Question: Are spurious correlations possible in correlating two DESeq2 foldchanges computed using the same reference sample group?
gravatar for Cornwell, Adam
27 days ago by
United States
Cornwell, Adam110 wrote:

I recently looked at a section of a paper (unpublished) in which the authors, wary of introducing spurious correlations when comparing two sets of DESeq2 foldchanges, ended up computing foldchanges for two sample groups against two different subsets of their control samples. The potential issue is summarized in Wikipedia. In short, the idea is that if there are gene expression sample sets A, B, and, C, that correlating the ratios A/C and B/C might show some relationship even if A and B are independent due to having been calculated with C as the denominator.

Embarrassingly, I hadn't considered this before, although correlating ratios is definitely something I have done. I could certainly see this as an issue with microarray data, where foldchanges are usually computed as the simple ratio of mean group expression. Upon reviewing the foldchange calculation method in DESeq2, it seems like it could also be a problem? Is this the case?

Ratios- foldchanges in particular- are often nice to work with due to biological interpretability. However, if it's potentially dangerous to correlate them in cases where all sample groups of interest were compared against a single set of control samples- even if we're working with foldchange estimates from DESeq2- then I'll add that to my mental list of things not to do in bioinformatics.

Sorry for the lack of a data-based example, but I figured this is a mostly theoretical question.


ADD COMMENTlink modified 16 days ago • written 27 days ago by Cornwell, Adam110
gravatar for Michael Love
26 days ago by
Michael Love20k
United States
Michael Love20k wrote:

Yes, under the null of no differences among A, B, and C, the standard MLE for the log2 of C vs A and B vs A will be positively correlated. I  think an LFC shrinkage method will reduce this correlation some but not entirely, because LFCs consistent with 0 for both comparisons will move closer to the origin in this plot, but I think that there will still be some positive correlation under the null. I wouldn't report a correlation here, nor a correlation test p-value, as the dependence is baked in.

One thing I'll note: I wouldn't have a problem making a scatter plot with only those LFCs that have a low FDR in both groups. Under the null you should get none of these LFC pairs.
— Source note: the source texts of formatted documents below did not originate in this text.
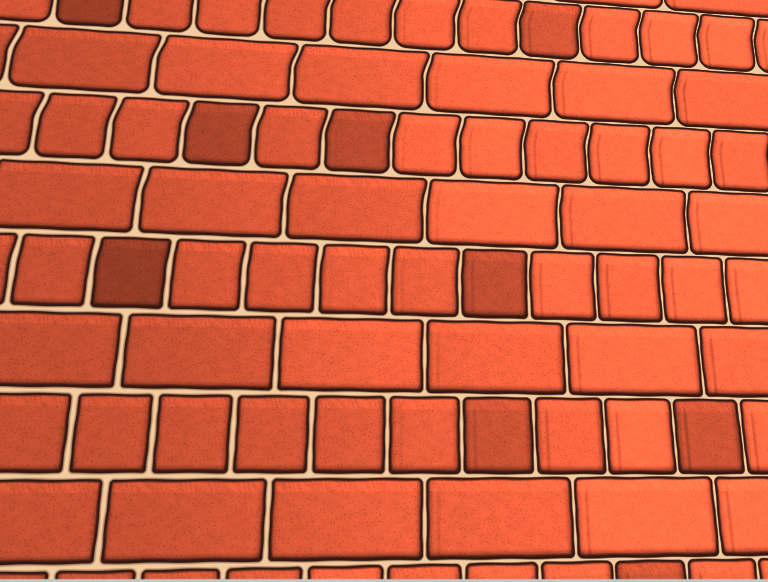
Reproduce this texture procedurally as a Shadertoy shader.

```glsl
// Glossy red brick wall in perspective: long and short courses alternate, pale joints with dark rims
#define ORIGIN vec2(0.553, 0.322)      // canvas point where a long joint meets a course line
#define PITCH vec2(0.252, 0.1355)      // long brick size, in canvas heights
#define VANISH vec2(0.0239, 0.0292)    // perspective shrink along and up the wall
#define TILT -0.012                    // slope of the course line at the origin
#define BRICK vec3(0.98, 0.395, 0.25)
#define CREAM vec3(0.95, 0.80, 0.62)
#define TAN vec3(0.64, 0.47, 0.36)
#define RIM vec3(0.20, 0.09, 0.065)
#define SILL vec3(0.76, 0.78, 0.78)
#define GRAIN 24.0                     // specks per course height

float hash(vec2 p) {
    p = fract(p * vec2(0.1031, 0.1137));
    p += dot(p, p.yx + 33.33);
    return fract((p.x + p.y) * p.x * 91.7);
}

// Cellular noise: distance to the nearest scattered point
float cells(vec2 p) {
    vec2 id = floor(p), f = fract(p);
    float nearest = 1.0;
    for (int y = -1; y <= 1; y++)
        for (int x = -1; x <= 1; x++) {
            vec2 o = vec2(x, y);
            vec2 jitter = vec2(hash(id + o + 71.0), hash(id + o + 193.0));
            nearest = min(nearest, length(o + jitter - f));
        }
    return nearest;
}

float roundBox(vec2 p, vec2 halfSize, float r) {
    vec2 d = abs(p) - halfSize + r;
    return length(max(d, 0.0)) + min(max(d.x, d.y), 0.0) - r;
}

// Canvas to wall: x in long bricks, y in courses, z is the depth factor
vec3 toWall(vec2 p) {
    vec2 flatPos = vec2(p.x, p.y - TILT * p.x) / PITCH;
    float depth = 1.0 / (1.0 - dot(VANISH, flatPos));
    return vec3(flatPos * depth, depth);
}

void mainImage(out vec4 fragColor, in vec2 fragCoord) {
    vec2 screen = fragCoord / iResolution.xy;
    vec3 wall = toWall((fragCoord - ORIGIN * iResolution.xy) / iResolution.y);
    float pixel = wall.z / (PITCH.y * iResolution.y);
    float lift = smoothstep(0.35, 0.95, screen.y);

    // Brick layout: even courses long, odd courses short and shifted
    float course = floor(wall.y);
    float v = wall.y - course;
    bool isShort = mod(course, 2.0) > 0.5;
    float span = isShort ? 0.5 : 1.0;
    float along = wall.x - 0.05 * lift * smoothstep(0.55, 0.95, v);
    float shifted = (along + (isShort ? 0.25 : 0.0)) / span;
    float column = floor(shifted);
    vec2 id = vec2(column, course) + 40.0;

    // Local position, in course heights
    float aspect = PITCH.x / PITCH.y;
    vec2 halfSize = vec2(0.5 * span * aspect, 0.5);
    vec2 q = vec2((fract(shifted) - 0.5) * span * aspect, v - 0.5);
    float radius = q.y < 0.0 ? mix(0.08, 0.2, lift) : 0.09;
    float wobble = 0.004 * sin(wall.x * 17.0 + 2.0 * sin(wall.y * 9.0));
    float inside = -roundBox(q, halfSize, radius) + wobble;
    vec2 low = q + halfSize;      // distance from left and bottom
    vec2 high = halfSize - q;     // distance from right and top

    // Light grows to the right; some short bricks are fired darker
    float light = 0.79 + 0.33 * smoothstep(0.0, 0.9, screen.x) + 0.06 * (screen.y - 0.5);
    float tone = 0.95 + 0.1 * hash(id);
    if (isShort && hash(id + 17.0) < 0.17) tone *= 0.76;

    // Speckled, mottled face
    vec2 grainPos = vec2(wall.x * aspect, wall.y) * GRAIN;
    float speck = 1.0 - smoothstep(0.08, 0.4, cells(grainPos));
    float mottle = sin(grainPos.x * 0.7 + 2.0 * sin(grainPos.y * 0.43))
                 * sin(grainPos.y * 0.9 + 1.5 * sin(grainPos.x * 0.31));
    float face = 1.0 + 0.025 * mottle - 0.15 * speck * hash(floor(grainPos));

    // Bevels: streaked bright top, shaded bottom, left and right
    float streak = sin((q.x + 0.5 * q.y) * 75.0 + 3.0 * sin(q.x * 19.0));
    float topBevel = 1.0 - smoothstep(0.17, 0.20, high.y);
    face *= 1.0 + topBevel * (0.07 + 0.035 * streak);
    float sideBevel = 1.0 - smoothstep(0.12, 0.15, high.x);
    face *= 1.0 - sideBevel * (0.04 + 0.03 * sin((q.y + 0.4 * q.x) * 70.0)) * (1.0 - screen.x);
    face *= mix(0.45, 1.0, smoothstep(0.02, 0.15, low.y));
    face *= mix(0.62, 1.0, smoothstep(0.02, 0.13, high.x));
    face *= mix(0.66, 1.0, smoothstep(0.02, 0.13, low.x));
    float crease = smoothstep(0.04, 0.0, abs(low.x - 0.17)) * smoothstep(0.1, 0.25, high.y);
    face *= 1.0 - 0.2 * crease * smoothstep(0.3, 0.9, screen.x);
    vec3 color = BRICK * light * tone * face;

    // Dark rim, then the pale joint
    float joint = mix(0.038, 0.016, smoothstep(0.1, 0.9, screen.x)) * mix(1.0, 0.8, lift);
    float rimWidth = 0.028 + 0.012 * smoothstep(0.2, 0.0, low.y);
    float soft = max(0.7 * pixel, 0.008);
    color = mix(RIM, color, smoothstep(joint + 0.4 * rimWidth, joint + 1.8 * rimWidth, inside));
    vec3 mortar = mix(CREAM, TAN, smoothstep(0.2 * joint, joint, inside));
    color = mix(mortar, color, smoothstep(joint - soft, joint + soft, inside));

    // Pale sill along the bottom edge
    float edge = 1.0 / iResolution.y;
    color = mix(SILL, color, smoothstep(0.005 - edge, 0.005 + edge, screen.y));
    fragColor = vec4(clamp(color, 0.0, 1.0), 1.0);
}
```
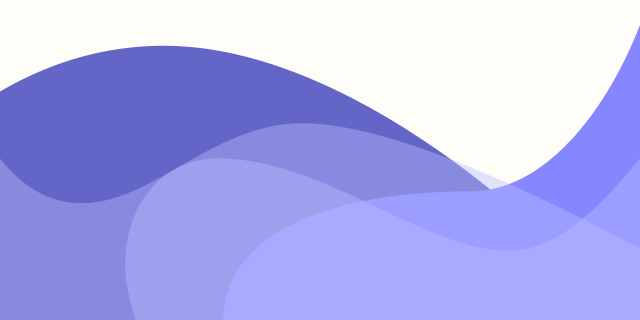
Give the GLSL for this background, as a WebGL 2 fragment shader.

```glsl
#version 300 es
precision highp float;

uniform vec2 u_resolution;
out vec4 fragColor;

#define CREAM vec3(1.0, 0.992, 0.973)
#define INDIGO vec3(0.388, 0.396, 0.780)
#define BLUE vec3(0.525, 0.530, 1.0)
#define VEIL vec3(0.730, 0.735, 1.0)
#define VEIL_ALPHA 0.43
#define STEPS 28

// Running state of one wave: x = squared distance to its edge, y = +1 outside, -1 inside
const vec2 EMPTY = vec2(1e6, 1.0);

vec2 bezier(vec2 a, vec2 b, vec2 c, vec2 d, float t) {
    float s = 1.0 - t;
    return s * s * s * a + 3.0 * s * s * t * b + 3.0 * s * t * t * c + t * t * t * d;
}

// Adds a cubic piece of edge; each crossing above p flips inside and outside
vec2 addEdge(vec2 state, vec2 p, vec2 a, vec2 b, vec2 c, vec2 d) {
    vec2 start = a;
    for (int i = 1; i <= STEPS; i++) {
        vec2 end = bezier(a, b, c, d, float(i) / float(STEPS));
        vec2 along = end - start;
        vec2 toP = p - start;
        vec2 gap = toP - along * clamp(dot(toP, along) / dot(along, along), 0.0, 1.0);
        state.x = min(state.x, dot(gap, gap));
        if ((start.x > p.x) != (end.x > p.x)) {
            float edgeY = start.y + along.y * toP.x / along.x;
            if (edgeY > p.y) state.y = -state.y;
        }
        start = end;
    }
    return state;
}

// Smooth fill from the signed distance
float coverage(vec2 state, float pixel) {
    return clamp(0.5 - state.y * sqrt(state.x) / pixel, 0.0, 1.0);
}

vec2 indigoHill(vec2 p) {
    vec2 crest = vec2(0.513, 0.857);
    vec2 s = addEdge(EMPTY, p, vec2(0.0, 0.714), vec2(0.156, 0.805), vec2(0.326, 0.857), crest);
    return addEdge(s, p, crest, vec2(0.859, 0.857), vec2(1.229, 0.651), vec2(1.531, 0.409));
}

vec2 blueSwell(vec2 p) {
    vec2 shelf = vec2(1.471, 0.402);
    vec2 s = addEdge(EMPTY, p, vec2(0.698, 0.0), vec2(0.698, 0.258), vec2(1.008, 0.402), shelf);
    return addEdge(s, p, shelf, vec2(1.693, 0.402), vec2(1.888, 0.635), vec2(2.0, 0.922));
}

vec2 wideVeil(vec2 p) {
    vec2 trough = vec2(0.255, 0.365);
    vec2 crest = vec2(0.943, 0.615);
    vec2 s = addEdge(EMPTY, p, vec2(0.0, 0.505), vec2(0.078, 0.406), vec2(0.164, 0.365), trough);
    s = addEdge(s, p, trough, vec2(0.479, 0.365), vec2(0.667, 0.615), crest);
    return addEdge(s, p, crest, vec2(1.224, 0.615), vec2(1.661, 0.401), vec2(2.0, 0.224));
}

vec2 foldedVeil(vec2 p) {
    vec2 bulge = vec2(0.391, 0.172);
    vec2 crest = vec2(0.682, 0.505);
    vec2 trough = vec2(1.589, 0.216);
    vec2 s = addEdge(EMPTY, p, vec2(0.424, 0.0), vec2(0.409, 0.052), vec2(0.391, 0.109), bulge);
    s = addEdge(s, p, bulge, vec2(0.391, 0.362), vec2(0.508, 0.505), crest);
    s = addEdge(s, p, crest, vec2(1.010, 0.505), vec2(1.328, 0.216), trough);
    return addEdge(s, p, trough, vec2(1.732, 0.216), vec2(1.862, 0.336), vec2(2.0, 0.505));
}

void main() {
    // Canvas space: x in 0..2, y in 0..1
    vec2 p = gl_FragCoord.xy / u_resolution * vec2(2.0, 1.0);
    float pixel = 1.0 / u_resolution.y;

    // Opaque waves
    vec3 color = mix(CREAM, INDIGO, coverage(indigoHill(p), pixel));
    color = mix(color, BLUE, coverage(blueSwell(p), pixel));

    // Translucent waves
    color = mix(color, VEIL, VEIL_ALPHA * coverage(wideVeil(p), pixel));
    color = mix(color, VEIL, VEIL_ALPHA * coverage(foldedVeil(p), pixel));

    fragColor = vec4(color, 1.0);
}
```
Given that there is a significant difference between say, C and A, for some gene, seeing if B happens to be on the same side of A as C, or on the other side (LFC sign change) is interesting.

ADD COMMENTlink modified 26 days ago • written 26 days ago by Michael Love20k
gravatar for Ryan C. Thompson
26 days ago by
The Scripps Research Institute, La Jolla, CA
Ryan C. Thompson7.0k wrote:

The limma package has a function called genas that is meant to solve exactly this problem: estimating the degree of genuine correlation between fold changes that are expected to be correlated under the null hypothesis as a result of using a common reference. You should check into that function and the associated references that explain the method.

ADD COMMENTlink modified 26 days ago • written 26 days ago by Ryan C. Thompson7.0k

Cool, didn’t know about that.

ADD REPLYlink written 26 days ago by Michael Love20k

That's very cool, except the function references mainly Belinda Phipson's PhD dissertation, and the library link provided in the genas help says "This item is currently not available from this repository" (emphasis original). The Majewski et al article does not really explain the method, nor does the Ritchie et al.

ADD REPLYlink written 26 days ago by Peter Langfelder1.6k

Hmm, it's been a while since I've actually chased down these references. Perhaps one of the limma authors more familiar with it can help?

ADD REPLYlink written 26 days ago by Ryan C. Thompson7.0k

Nice, I suppose that was added since the last time I went through the limma documentation since I haven't come across it before.

ADD REPLYlink written 25 days ago by Cornwell, Adam110
Please log in to add an answer.


Use of this site constitutes acceptance of our User Agreement and Privacy Policy.
Powered by Biostar version 2.2.0
Traffic: 364 users visited in the last hour